- Opening Delimiter -

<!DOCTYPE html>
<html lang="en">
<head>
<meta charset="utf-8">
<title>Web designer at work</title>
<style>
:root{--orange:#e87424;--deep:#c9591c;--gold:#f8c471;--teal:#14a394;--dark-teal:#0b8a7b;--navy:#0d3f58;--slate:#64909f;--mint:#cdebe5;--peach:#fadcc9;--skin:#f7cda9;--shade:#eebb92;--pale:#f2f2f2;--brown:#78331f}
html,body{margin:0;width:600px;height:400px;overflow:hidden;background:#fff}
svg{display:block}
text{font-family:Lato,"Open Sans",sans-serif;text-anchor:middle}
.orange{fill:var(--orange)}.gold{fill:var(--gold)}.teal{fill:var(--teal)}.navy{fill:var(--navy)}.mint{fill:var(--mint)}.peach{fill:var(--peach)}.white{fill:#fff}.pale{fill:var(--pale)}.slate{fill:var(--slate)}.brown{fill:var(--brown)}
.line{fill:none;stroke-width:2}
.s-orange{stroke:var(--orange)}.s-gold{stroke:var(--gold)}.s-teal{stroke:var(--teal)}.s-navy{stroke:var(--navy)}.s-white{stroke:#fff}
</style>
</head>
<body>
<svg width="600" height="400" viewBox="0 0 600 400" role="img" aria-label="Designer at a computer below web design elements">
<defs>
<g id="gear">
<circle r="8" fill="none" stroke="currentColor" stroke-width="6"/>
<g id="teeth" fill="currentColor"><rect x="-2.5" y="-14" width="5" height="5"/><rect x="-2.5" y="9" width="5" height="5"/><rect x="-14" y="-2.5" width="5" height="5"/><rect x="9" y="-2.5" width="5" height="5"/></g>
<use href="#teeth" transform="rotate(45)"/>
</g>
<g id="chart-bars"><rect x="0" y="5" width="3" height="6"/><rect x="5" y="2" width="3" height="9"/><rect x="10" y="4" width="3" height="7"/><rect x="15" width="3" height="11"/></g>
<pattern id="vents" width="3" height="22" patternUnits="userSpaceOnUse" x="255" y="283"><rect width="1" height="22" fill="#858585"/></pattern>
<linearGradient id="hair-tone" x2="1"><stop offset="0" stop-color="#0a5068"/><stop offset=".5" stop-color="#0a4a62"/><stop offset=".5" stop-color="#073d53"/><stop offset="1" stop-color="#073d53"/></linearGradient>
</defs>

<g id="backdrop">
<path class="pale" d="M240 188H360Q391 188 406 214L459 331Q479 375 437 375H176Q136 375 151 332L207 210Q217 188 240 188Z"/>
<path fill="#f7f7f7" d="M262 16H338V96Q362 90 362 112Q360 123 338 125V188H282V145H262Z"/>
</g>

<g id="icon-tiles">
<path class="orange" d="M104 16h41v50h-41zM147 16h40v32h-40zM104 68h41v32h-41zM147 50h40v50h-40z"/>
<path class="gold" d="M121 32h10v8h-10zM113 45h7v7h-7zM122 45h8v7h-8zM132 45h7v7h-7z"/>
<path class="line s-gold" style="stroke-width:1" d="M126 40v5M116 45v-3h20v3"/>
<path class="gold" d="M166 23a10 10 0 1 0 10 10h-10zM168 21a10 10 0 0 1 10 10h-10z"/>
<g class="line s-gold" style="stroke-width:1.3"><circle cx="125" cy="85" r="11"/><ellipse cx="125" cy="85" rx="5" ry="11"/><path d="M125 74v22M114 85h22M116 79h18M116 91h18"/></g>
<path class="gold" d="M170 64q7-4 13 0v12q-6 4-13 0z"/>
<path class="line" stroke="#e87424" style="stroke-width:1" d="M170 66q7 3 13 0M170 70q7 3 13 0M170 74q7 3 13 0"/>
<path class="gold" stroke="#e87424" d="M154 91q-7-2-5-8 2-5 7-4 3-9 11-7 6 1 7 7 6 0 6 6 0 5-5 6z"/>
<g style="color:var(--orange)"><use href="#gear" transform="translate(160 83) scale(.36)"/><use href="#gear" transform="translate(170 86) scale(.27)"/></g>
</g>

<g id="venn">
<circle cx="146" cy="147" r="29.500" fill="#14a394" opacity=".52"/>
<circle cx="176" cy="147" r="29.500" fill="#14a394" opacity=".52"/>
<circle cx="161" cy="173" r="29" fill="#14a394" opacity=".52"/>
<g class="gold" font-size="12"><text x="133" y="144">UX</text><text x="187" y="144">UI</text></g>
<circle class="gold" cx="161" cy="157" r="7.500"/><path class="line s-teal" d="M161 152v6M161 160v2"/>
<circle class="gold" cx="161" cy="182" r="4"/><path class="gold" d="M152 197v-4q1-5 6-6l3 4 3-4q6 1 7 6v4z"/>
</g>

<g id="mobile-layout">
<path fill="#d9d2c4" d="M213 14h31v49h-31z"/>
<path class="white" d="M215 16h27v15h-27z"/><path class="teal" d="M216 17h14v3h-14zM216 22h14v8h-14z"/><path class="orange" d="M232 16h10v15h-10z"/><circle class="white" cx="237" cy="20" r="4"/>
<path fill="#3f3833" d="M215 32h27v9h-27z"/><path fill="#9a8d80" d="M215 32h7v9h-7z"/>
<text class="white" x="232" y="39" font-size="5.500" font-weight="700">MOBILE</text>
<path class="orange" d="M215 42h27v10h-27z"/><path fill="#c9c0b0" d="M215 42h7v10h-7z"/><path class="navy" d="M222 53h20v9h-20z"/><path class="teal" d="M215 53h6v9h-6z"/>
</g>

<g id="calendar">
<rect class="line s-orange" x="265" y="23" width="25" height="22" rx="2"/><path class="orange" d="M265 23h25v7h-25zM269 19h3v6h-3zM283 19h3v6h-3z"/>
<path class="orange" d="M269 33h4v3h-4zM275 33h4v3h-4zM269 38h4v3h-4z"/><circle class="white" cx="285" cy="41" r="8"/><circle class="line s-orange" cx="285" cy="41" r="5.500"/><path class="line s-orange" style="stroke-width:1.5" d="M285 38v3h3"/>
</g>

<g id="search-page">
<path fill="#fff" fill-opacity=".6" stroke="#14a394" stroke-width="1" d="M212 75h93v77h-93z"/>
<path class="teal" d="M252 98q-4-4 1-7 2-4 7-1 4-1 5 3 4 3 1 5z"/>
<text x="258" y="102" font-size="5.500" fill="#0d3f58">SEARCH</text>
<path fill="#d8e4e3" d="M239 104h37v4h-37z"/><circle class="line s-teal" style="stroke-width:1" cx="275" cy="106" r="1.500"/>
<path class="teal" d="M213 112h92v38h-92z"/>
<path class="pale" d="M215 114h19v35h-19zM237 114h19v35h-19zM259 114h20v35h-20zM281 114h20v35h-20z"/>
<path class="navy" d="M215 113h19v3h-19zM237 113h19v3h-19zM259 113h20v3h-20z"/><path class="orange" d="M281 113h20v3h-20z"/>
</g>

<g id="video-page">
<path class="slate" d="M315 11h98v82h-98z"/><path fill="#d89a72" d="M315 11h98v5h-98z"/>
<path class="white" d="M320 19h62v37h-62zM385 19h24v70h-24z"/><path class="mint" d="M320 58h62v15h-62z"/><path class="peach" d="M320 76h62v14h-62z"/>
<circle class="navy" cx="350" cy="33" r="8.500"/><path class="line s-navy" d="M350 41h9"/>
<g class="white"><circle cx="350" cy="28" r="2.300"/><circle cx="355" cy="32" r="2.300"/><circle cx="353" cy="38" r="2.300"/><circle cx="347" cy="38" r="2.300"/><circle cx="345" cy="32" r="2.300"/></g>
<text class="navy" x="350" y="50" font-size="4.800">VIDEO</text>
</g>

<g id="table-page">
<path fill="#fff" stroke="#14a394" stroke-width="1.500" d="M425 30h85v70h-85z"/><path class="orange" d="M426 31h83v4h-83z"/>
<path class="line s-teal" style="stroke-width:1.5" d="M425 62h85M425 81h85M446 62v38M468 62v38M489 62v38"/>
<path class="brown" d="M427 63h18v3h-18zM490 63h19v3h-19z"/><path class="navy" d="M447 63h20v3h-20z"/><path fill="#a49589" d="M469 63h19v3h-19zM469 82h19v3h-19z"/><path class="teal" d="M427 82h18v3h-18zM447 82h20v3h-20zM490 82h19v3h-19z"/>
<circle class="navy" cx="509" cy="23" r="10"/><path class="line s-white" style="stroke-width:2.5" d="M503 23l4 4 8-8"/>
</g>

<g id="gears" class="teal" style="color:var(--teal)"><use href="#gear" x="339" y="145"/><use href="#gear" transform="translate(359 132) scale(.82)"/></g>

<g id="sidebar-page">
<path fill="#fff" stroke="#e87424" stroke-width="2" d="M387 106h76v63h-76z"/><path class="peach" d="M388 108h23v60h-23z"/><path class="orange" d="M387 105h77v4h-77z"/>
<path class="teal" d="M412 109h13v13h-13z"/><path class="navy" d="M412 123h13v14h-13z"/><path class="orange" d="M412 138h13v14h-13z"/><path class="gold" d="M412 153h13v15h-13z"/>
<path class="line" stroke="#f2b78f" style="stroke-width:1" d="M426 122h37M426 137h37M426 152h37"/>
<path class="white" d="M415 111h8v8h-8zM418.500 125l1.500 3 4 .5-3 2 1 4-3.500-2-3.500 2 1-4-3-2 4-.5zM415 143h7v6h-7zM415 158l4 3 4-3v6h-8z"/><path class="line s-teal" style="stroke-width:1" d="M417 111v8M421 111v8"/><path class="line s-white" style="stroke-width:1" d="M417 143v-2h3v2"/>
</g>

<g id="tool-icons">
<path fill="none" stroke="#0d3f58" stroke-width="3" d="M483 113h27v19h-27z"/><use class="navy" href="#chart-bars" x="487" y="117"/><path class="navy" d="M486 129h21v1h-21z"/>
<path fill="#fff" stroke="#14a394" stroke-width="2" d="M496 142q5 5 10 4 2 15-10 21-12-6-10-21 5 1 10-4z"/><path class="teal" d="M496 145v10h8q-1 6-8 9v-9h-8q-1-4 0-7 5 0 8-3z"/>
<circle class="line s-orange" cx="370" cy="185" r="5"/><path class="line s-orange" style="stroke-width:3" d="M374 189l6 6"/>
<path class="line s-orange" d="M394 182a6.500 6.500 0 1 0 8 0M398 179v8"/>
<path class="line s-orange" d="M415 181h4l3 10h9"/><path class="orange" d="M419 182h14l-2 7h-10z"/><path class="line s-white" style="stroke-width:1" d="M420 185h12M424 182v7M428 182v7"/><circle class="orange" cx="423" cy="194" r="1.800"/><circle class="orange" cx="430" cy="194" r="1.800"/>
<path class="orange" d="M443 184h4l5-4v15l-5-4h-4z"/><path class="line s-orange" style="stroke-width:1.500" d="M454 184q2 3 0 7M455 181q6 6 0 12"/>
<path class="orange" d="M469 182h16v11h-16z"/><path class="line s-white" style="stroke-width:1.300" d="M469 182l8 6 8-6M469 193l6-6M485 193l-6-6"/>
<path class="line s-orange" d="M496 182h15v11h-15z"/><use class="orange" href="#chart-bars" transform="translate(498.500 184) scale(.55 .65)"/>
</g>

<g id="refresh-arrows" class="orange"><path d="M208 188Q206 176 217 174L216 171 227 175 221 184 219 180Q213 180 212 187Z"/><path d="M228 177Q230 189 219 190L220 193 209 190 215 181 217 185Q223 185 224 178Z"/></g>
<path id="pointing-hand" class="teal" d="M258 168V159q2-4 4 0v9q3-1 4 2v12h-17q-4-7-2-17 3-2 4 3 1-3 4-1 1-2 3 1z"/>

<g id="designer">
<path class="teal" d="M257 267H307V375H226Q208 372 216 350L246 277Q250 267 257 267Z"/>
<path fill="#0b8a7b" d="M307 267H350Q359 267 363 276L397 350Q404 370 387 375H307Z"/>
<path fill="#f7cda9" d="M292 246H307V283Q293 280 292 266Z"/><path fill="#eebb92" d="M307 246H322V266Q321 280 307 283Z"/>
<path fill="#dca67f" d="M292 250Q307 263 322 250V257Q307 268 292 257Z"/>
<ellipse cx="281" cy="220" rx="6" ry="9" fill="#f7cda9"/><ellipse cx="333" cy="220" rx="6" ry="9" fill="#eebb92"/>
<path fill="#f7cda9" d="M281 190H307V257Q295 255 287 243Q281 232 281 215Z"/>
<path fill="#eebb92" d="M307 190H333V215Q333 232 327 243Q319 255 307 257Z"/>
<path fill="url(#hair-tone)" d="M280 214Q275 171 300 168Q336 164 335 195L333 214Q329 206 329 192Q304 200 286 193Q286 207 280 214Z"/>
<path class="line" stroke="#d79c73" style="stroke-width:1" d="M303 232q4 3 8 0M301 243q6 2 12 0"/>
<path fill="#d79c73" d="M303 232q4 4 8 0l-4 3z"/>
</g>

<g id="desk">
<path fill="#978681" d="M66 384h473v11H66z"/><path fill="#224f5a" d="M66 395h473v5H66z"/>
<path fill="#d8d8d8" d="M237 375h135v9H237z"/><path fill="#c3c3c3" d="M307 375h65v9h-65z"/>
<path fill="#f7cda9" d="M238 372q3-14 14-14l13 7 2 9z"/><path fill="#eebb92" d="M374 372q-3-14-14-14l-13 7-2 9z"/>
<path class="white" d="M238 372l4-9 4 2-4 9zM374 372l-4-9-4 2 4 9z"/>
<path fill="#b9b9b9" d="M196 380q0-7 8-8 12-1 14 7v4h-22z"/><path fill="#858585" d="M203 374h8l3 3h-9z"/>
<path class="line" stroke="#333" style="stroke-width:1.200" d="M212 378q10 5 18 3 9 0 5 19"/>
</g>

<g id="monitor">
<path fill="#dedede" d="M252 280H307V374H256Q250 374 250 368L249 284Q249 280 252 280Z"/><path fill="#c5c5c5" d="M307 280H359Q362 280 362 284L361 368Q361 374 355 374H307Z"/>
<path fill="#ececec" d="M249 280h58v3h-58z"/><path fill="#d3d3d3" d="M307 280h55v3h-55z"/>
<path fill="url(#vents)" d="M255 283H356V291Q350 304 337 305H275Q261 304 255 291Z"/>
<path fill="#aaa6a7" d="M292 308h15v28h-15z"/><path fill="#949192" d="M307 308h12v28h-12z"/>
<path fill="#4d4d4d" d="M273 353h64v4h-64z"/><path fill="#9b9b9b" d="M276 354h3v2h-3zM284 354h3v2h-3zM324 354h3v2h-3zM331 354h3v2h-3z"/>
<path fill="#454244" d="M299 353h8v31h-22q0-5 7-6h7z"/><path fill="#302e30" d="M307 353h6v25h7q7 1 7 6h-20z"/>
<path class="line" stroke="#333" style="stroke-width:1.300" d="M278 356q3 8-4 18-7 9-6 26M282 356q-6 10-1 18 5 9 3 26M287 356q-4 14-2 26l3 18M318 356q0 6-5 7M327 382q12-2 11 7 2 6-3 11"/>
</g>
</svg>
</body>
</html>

- Closing Delimiter -

> [Your instructions]
In the listing above, find the line containing "190H307V257Q295 255 287" and the line containing "214Q275 171 300", then retype both and every line between them exactly, with nothing else.

> [Answer]
<path fill="#f7cda9" d="M281 190H307V257Q295 255 287 243Q281 232 281 215Z"/>
<path fill="#eebb92" d="M307 190H333V215Q333 232 327 243Q319 255 307 257Z"/>
<path fill="url(#hair-tone)" d="M280 214Q275 171 300 168Q336 164 335 195L333 214Q329 206 329 192Q304 200 286 193Q286 207 280 214Z"/>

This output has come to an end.